I would mention the Gospels as another influence on the play, the way in which the time between the death of Christ and the writing of the Gospels changed the story into myth.
The second act is better, with a Chart songs medley of Eminem and Britney Spears songs being quite fun but still, it doesn’t quite work. In the actual episode there is an hysterical scene where Homer can’t figure out to answer to his new name, it falls flat in the second act and while the sense of future is well done, the characters are so irrelevant, I haven’t even mentioned them here. Still, this strange future is really interesting and captured with very little.
The last act takes it all elsewhere, into a world where they are finally dealing with who the survivors are and what they have done.
This is very clever stuff and very well done but I wish it was a little better. It feels minor key but the story is write large as though the apocalypse is so overwhelming why does it talk to us today?
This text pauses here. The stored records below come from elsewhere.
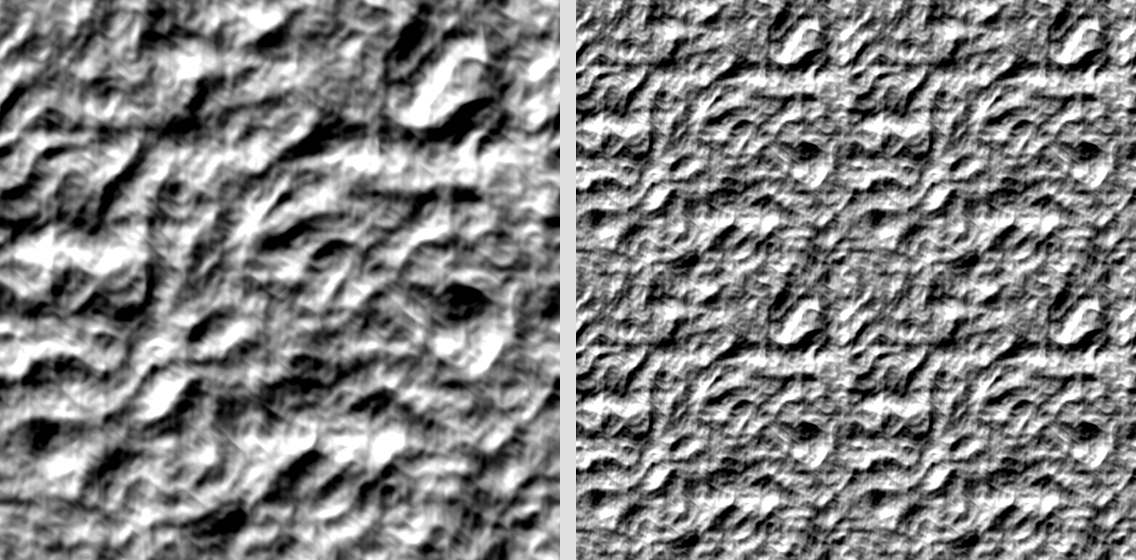
Left: one tile. Right: repeated 2 by 2.
This texture map is drawn by a Shadertoy shader. Its source:

```glsl
#define BASE_CELLS 6        // lattice cells across the tile, first octave
#define OCTAVES 4
#define GAIN 0.36           // height of each octave relative to the last
#define CREASE 0.05         // rounding of the folds
#define LIGHT_DIR vec2(-0.5, 0.866)
#define SAMPLE_STEP 0.006   // half width of the slope measurement
#define RELIEF 0.44         // contrast of the shading
#define MID_GREY 0.505

// Integer hash of a lattice point and a seed
uvec2 hash2(uvec3 v) {
    v = v * 1664525u + 1013904223u;
    v.x += v.y * v.z; v.y += v.z * v.x; v.z += v.x * v.y;
    v ^= v >> 16u;
    v.x += v.y * v.z; v.y += v.z * v.x; v.z += v.x * v.y;
    return v.xy;
}

// Unit gradient at a lattice point, wrapped to the period
vec2 latticeGradient(ivec2 cell, int period, int seed) {
    ivec2 wrapped = ((cell % period) + period) % period;
    uvec2 h = hash2(uvec3(uvec2(wrapped), uint(seed))) >> 16u;
    return normalize(vec2(h) / 65535.0 - 0.4999);
}

// Tiling gradient noise
float gradientNoise(vec2 p, int period, int seed) {
    ivec2 cell = ivec2(floor(p));
    vec2 f = fract(p);
    vec2 fade = f * f * f * (f * (f * 6.0 - 15.0) + 10.0);
    float a = dot(latticeGradient(cell, period, seed), f);
    float b = dot(latticeGradient(cell + ivec2(1, 0), period, seed), f - vec2(1.0, 0.0));
    float c = dot(latticeGradient(cell + ivec2(0, 1), period, seed), f - vec2(0.0, 1.0));
    float d = dot(latticeGradient(cell + ivec2(1, 1), period, seed), f - vec2(1.0, 1.0));
    return mix(mix(a, b, fade.x), mix(c, d, fade.x), fade.y);
}

// Billowed height: softly folded noise summed over octaves
float billowHeight(vec2 uv) {
    float height = 0.0, amplitude = 1.0;
    int period = BASE_CELLS;
    for (int i = 0; i < OCTAVES; i++) {
        vec2 shift = vec2(0.37, 0.61) * float(i);
        float n = gradientNoise(uv * float(period) + shift, period, i + 11);
        height += amplitude * sqrt(n * n + CREASE * CREASE);
        amplitude *= GAIN;
        period *= 2;
    }
    return height;
}

void mainImage(out vec4 fragColor, in vec2 fragCoord) {
    vec2 uv = fragCoord / iResolution.xy;

    // Slope along the light, in units of the first octave's cells
    vec2 offset = LIGHT_DIR * SAMPLE_STEP;
    float rise = billowHeight(uv + offset) - billowHeight(uv - offset);
    float slope = rise / (2.0 * SAMPLE_STEP * float(BASE_CELLS));

    float shade = clamp(MID_GREY + RELIEF * slope, 0.0, 1.0);
    fragColor = vec4(vec3(shade), 1.0);
}
```
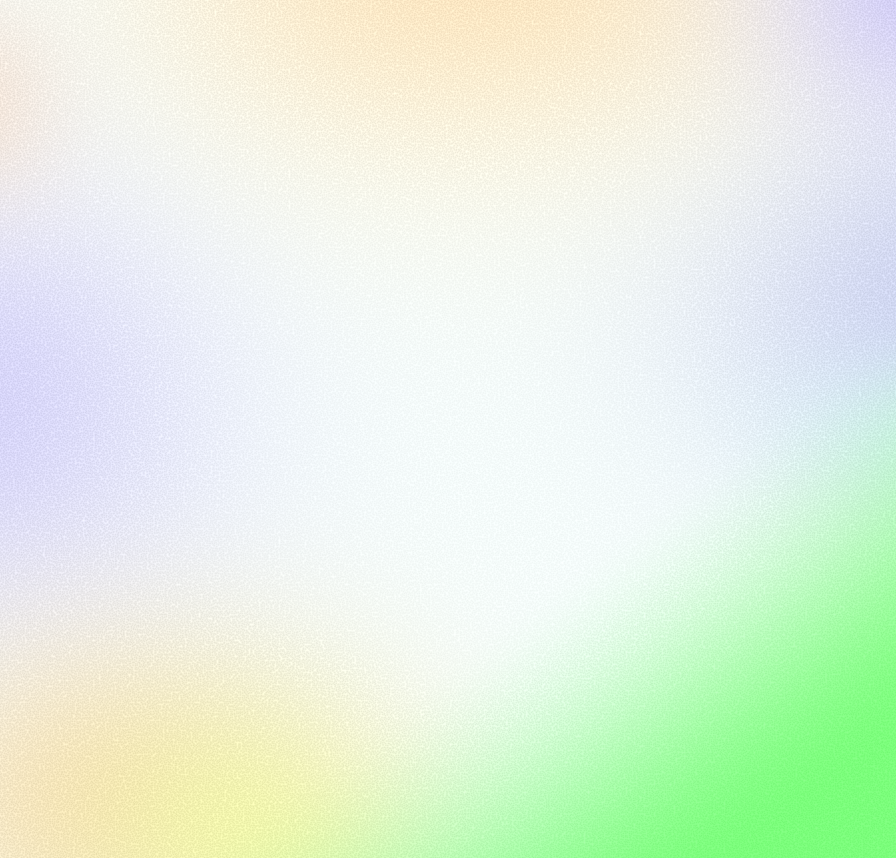
Reproduce this background procedurally as a Shadertoy shader.

```glsl
const vec3 BASE = vec3(0.963, 0.990, 0.985);
const vec3 CREAM = vec3(0.985, 0.960, 0.870);
const vec3 PEACH = vec3(0.990, 0.895, 0.740);
const vec3 BLUSH = vec3(0.960, 0.890, 0.830);
const vec3 LAVENDER = vec3(0.835, 0.825, 0.980);
const vec3 HAZE_BLUE = vec3(0.805, 0.830, 0.950);
const vec3 VIOLET = vec3(0.815, 0.795, 0.970);
const vec3 AQUA = vec3(0.820, 0.970, 0.950);
const vec3 APRICOT = vec3(0.965, 0.880, 0.725);
const vec3 LEMON = vec3(0.945, 0.980, 0.650);
const vec3 GREEN = vec3(0.485, 1.000, 0.485);

const float GREEN_SLOPE = 0.78;   // tilt of the green front
const float GREEN_HEIGHT = 0.38;  // where the front meets the right side
const float GREEN_SOFTNESS = 0.25;
const float GRAIN_CELLS = 430.0;  // grain cells per canvas height
const float GRAIN_PALE = 0.05;    // grain strength on near-white areas
const float GRAIN_TINTED = 0.10;  // grain strength on tinted areas

// Soft elliptical glow, 1 at its centre
float glow(vec2 uv, vec2 centre, vec2 radius) {
    vec2 d = (uv - centre) / radius;
    return exp(-dot(d, d));
}

vec2 hash2(vec2 cell) {
    vec3 h = fract(cell.xyx * vec3(0.1031, 0.1030, 0.0973));
    h += dot(h, h.yzx + 33.33);
    return fract((h.xx + h.yz) * h.zy);
}

// Cellular noise: distance to the nearest jittered point
float cellular(vec2 p) {
    vec2 cell = floor(p);
    float nearest = 2.0;
    for (int y = -1; y <= 1; y++) {
        for (int x = -1; x <= 1; x++) {
            vec2 neighbour = cell + vec2(x, y);
            nearest = min(nearest, distance(p, neighbour + hash2(neighbour)));
        }
    }
    return nearest;
}

void mainImage(out vec4 fragColor, in vec2 fragCoord) {
    vec2 uv = fragCoord / iResolution.xy;
    vec3 color = BASE;

    // Cool sides
    color = mix(color, LAVENDER, 0.95 * glow(uv, vec2(-0.05, 0.53), vec2(0.28, 0.27)));
    color = mix(color, HAZE_BLUE, glow(uv, vec2(1.07, 0.65), vec2(0.28, 0.22)));

    // Warm top and cool top corner
    color = mix(color, CREAM, 0.85 * glow(uv, vec2(0.52, 0.98), vec2(0.38, 0.25)));
    color = mix(color, PEACH, 0.9 * glow(uv, vec2(0.53, 1.05), vec2(0.31, 0.17)));
    color = mix(color, BLUSH, 0.8 * glow(uv, vec2(-0.03, 0.88), vec2(0.10, 0.12)));
    color = mix(color, VIOLET, glow(uv, vec2(1.06, 1.03), vec2(0.19, 0.17)));

    // Warm lower left
    color = mix(color, APRICOT, glow(uv, vec2(0.13, 0.06), vec2(0.27, 0.20)));
    color = mix(color, LEMON, 0.78 * glow(uv, vec2(0.28, 0.02), vec2(0.18, 0.16)));

    // Green corner behind a slanted soft front, with an aqua rim
    color = mix(color, AQUA, 0.5 * glow(uv, vec2(1.05, 0.50), vec2(0.18, 0.09)));
    float front = uv.y - GREEN_HEIGHT - GREEN_SLOPE * (uv.x - 1.0);
    float green = 1.0 - smoothstep(-GREEN_SOFTNESS, GREEN_SOFTNESS, front);
    color = mix(color, GREEN, green);

    // Fine paper grain, stronger where the tint is stronger
    float tint = smoothstep(0.0, 0.12, distance(color, BASE));
    float grain = cellular(fragCoord / iResolution.y * GRAIN_CELLS) - 0.45;
    color += mix(GRAIN_PALE, GRAIN_TINTED, tint * (1.0 - 0.5 * green)) * grain;

    fragColor = vec4(clamp(color, 0.0, 1.0), 1.0);
}
```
I mentioned the Gospels and at its heart I feel that in dealing with myth and memory, “Mr. Burns” has something great in its story, something bigger than it feels to be.
Eileen Shapiro: “Portfolio Of A Rockstar Journalist” With Philip Bailey Bringing Earth, Wind, And Fire
Jazz has always been my first love as a kid
some big country and Americana names
free for all has always been the idea behind EPR
The power-pop sensibilities of the Black Lips
Bey with a double header
Creem – America’s Only Rock ‘n’ Roll Magazine, Reviewed Issue By Issue – October 1976 (Volume 8, Number 5)
the man who made the world a safe place for Richard Simmons.